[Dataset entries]

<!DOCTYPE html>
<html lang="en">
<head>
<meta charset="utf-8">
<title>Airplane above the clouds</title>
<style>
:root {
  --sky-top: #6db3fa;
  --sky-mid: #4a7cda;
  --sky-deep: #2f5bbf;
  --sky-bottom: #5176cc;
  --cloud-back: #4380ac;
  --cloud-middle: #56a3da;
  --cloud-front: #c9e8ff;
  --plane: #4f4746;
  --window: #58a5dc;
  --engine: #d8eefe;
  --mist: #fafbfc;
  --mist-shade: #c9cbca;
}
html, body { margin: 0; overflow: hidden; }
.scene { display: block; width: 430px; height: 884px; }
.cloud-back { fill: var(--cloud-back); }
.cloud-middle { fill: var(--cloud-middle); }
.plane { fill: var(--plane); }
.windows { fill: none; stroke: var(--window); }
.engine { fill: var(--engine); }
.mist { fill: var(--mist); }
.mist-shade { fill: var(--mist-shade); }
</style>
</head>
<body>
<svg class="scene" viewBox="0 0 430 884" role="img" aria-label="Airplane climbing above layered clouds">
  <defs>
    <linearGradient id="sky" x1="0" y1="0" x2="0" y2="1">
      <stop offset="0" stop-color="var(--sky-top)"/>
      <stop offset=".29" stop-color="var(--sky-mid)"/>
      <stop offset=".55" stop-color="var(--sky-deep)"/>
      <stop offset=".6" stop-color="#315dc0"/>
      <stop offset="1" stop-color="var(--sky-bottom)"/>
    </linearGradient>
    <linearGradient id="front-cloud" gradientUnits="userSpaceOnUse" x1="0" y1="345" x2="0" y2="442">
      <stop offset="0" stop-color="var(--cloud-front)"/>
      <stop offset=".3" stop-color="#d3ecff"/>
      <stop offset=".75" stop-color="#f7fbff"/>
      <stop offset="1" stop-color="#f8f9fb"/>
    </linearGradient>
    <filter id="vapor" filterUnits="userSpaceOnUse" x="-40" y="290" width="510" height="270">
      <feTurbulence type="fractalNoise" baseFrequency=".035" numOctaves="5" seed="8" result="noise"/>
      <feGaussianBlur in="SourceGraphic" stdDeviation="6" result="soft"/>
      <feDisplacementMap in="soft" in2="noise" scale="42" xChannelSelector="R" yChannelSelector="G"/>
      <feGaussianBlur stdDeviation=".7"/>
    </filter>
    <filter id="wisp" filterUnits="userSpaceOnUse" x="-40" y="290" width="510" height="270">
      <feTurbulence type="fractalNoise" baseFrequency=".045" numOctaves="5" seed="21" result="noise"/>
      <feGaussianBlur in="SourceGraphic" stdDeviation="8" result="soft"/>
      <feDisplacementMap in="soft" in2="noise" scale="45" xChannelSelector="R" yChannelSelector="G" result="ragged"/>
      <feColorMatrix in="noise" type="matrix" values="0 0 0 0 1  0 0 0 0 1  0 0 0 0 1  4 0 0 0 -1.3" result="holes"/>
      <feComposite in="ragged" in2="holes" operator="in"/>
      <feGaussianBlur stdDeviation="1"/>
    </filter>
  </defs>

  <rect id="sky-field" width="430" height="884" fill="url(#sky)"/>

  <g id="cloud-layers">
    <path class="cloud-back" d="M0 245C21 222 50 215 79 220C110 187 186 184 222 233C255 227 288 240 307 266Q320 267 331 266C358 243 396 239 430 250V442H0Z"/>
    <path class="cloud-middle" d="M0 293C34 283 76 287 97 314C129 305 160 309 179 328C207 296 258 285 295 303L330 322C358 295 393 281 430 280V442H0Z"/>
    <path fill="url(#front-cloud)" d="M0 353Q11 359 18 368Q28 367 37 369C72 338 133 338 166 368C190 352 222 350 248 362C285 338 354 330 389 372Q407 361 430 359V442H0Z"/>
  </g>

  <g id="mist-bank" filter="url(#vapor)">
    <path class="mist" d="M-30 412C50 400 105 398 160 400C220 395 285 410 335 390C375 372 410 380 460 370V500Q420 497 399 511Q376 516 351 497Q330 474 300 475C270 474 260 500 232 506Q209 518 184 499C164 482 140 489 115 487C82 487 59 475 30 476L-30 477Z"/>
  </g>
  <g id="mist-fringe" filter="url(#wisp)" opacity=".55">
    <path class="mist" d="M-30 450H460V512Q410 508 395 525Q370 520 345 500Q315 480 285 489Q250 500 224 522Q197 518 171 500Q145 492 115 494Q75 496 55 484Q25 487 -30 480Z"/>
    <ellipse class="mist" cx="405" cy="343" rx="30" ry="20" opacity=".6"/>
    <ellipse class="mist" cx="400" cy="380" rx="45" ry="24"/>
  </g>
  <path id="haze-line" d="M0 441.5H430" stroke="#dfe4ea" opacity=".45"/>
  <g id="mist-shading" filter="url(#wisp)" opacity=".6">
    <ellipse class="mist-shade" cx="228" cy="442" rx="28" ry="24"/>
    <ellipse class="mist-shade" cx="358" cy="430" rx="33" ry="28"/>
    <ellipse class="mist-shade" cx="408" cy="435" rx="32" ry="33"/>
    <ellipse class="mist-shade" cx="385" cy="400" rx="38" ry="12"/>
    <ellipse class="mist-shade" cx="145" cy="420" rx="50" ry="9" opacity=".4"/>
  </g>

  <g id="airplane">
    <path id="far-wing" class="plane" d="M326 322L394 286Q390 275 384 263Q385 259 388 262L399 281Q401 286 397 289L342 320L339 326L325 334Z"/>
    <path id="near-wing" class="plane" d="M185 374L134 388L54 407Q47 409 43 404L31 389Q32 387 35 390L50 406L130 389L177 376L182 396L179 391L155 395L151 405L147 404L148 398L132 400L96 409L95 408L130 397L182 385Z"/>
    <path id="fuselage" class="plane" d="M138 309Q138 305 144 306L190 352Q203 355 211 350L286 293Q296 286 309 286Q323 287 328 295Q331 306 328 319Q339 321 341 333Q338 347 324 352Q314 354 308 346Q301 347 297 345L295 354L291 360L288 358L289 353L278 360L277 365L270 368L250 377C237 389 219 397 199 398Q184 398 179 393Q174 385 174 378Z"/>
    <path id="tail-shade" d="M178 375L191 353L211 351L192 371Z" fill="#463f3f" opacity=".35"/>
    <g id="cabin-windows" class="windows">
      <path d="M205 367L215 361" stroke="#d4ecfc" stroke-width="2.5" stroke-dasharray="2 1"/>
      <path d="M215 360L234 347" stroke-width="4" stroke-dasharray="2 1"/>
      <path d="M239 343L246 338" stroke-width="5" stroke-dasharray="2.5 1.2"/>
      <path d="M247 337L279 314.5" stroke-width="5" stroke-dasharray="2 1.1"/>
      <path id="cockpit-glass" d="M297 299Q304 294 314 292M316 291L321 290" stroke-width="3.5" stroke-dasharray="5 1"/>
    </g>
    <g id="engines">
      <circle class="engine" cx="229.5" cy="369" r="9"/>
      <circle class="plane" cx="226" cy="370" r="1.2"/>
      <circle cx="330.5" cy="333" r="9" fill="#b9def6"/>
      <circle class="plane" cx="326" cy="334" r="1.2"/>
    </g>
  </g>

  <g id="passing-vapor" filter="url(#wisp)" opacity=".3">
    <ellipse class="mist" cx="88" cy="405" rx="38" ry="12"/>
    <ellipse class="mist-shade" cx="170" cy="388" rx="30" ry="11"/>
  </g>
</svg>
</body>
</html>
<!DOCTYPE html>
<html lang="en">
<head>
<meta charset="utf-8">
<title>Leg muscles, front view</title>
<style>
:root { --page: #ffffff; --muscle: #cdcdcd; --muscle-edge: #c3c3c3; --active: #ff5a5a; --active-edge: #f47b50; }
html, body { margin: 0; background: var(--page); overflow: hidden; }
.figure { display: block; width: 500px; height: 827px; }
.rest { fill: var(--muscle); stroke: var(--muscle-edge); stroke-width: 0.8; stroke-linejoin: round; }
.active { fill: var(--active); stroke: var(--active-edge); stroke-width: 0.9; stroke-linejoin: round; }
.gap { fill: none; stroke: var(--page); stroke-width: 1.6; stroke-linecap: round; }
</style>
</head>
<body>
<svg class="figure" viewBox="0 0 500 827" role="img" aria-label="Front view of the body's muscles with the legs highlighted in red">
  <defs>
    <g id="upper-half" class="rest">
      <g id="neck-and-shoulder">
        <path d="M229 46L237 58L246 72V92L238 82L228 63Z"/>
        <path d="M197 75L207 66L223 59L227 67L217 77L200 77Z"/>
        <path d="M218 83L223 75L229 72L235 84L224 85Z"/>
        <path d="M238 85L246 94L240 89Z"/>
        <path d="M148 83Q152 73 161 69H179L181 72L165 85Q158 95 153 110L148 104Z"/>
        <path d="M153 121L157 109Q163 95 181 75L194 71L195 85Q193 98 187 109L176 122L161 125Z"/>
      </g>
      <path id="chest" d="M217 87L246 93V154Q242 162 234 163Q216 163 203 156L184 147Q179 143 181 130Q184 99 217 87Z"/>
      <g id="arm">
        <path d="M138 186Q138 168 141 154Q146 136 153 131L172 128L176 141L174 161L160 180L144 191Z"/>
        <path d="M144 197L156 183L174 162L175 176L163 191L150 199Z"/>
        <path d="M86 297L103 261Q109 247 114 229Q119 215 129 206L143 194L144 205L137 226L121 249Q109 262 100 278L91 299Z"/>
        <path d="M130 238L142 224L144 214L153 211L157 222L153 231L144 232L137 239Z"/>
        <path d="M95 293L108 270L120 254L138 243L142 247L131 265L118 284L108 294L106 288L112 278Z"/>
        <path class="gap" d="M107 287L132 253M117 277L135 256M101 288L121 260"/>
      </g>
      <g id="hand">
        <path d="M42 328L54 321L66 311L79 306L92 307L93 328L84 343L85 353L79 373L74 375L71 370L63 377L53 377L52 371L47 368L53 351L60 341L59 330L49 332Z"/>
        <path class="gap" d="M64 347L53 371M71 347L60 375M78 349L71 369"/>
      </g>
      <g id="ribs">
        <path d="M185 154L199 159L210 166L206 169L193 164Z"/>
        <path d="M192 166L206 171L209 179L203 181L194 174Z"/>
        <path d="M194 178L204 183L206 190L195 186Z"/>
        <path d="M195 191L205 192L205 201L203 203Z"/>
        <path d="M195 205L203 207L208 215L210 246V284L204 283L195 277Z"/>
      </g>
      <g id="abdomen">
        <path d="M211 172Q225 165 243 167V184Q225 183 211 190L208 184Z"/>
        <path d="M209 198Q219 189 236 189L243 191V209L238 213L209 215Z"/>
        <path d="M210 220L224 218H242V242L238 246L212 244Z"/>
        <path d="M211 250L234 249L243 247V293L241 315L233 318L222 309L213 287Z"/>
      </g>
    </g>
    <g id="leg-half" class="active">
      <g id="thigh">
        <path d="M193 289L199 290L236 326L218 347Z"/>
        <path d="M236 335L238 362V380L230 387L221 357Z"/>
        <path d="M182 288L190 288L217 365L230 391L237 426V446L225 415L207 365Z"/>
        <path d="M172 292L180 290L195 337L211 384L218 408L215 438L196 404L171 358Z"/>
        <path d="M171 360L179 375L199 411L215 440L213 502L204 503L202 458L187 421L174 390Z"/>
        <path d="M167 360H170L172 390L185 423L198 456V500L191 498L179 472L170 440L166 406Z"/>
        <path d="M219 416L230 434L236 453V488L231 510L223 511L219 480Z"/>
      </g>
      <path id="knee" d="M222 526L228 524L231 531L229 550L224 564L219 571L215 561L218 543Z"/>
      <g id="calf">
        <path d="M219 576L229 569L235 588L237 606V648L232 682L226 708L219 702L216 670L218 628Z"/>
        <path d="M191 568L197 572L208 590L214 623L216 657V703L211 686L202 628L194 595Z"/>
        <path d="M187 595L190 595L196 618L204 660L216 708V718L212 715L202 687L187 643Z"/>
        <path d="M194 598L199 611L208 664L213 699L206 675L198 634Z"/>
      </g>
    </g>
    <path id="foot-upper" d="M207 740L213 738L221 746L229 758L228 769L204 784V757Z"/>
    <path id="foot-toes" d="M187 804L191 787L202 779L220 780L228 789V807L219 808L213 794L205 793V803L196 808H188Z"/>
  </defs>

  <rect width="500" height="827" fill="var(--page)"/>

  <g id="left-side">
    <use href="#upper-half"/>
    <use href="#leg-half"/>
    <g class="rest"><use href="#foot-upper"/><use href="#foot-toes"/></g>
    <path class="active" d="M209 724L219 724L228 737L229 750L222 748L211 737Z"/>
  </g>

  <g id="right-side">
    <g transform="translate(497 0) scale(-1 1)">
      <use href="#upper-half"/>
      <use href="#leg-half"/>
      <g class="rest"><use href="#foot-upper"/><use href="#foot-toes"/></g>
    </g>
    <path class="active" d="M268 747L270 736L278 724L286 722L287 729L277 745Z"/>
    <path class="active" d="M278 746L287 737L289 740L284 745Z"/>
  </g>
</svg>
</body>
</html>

• [Activity]: Whenever a line of the data holds the string "stop", pick that line out.

• [Answer to the problem]:
      <stop offset="0" stop-color="var(--sky-top)"/>
      <stop offset=".29" stop-color="var(--sky-mid)"/>
      <stop offset=".55" stop-color="var(--sky-deep)"/>
      <stop offset=".6" stop-color="#315dc0"/>
      <stop offset="1" stop-color="var(--sky-bottom)"/>
      <stop offset="0" stop-color="var(--cloud-front)"/>
      <stop offset=".3" stop-color="#d3ecff"/>
      <stop offset=".75" stop-color="#f7fbff"/>
      <stop offset="1" stop-color="#f8f9fb"/>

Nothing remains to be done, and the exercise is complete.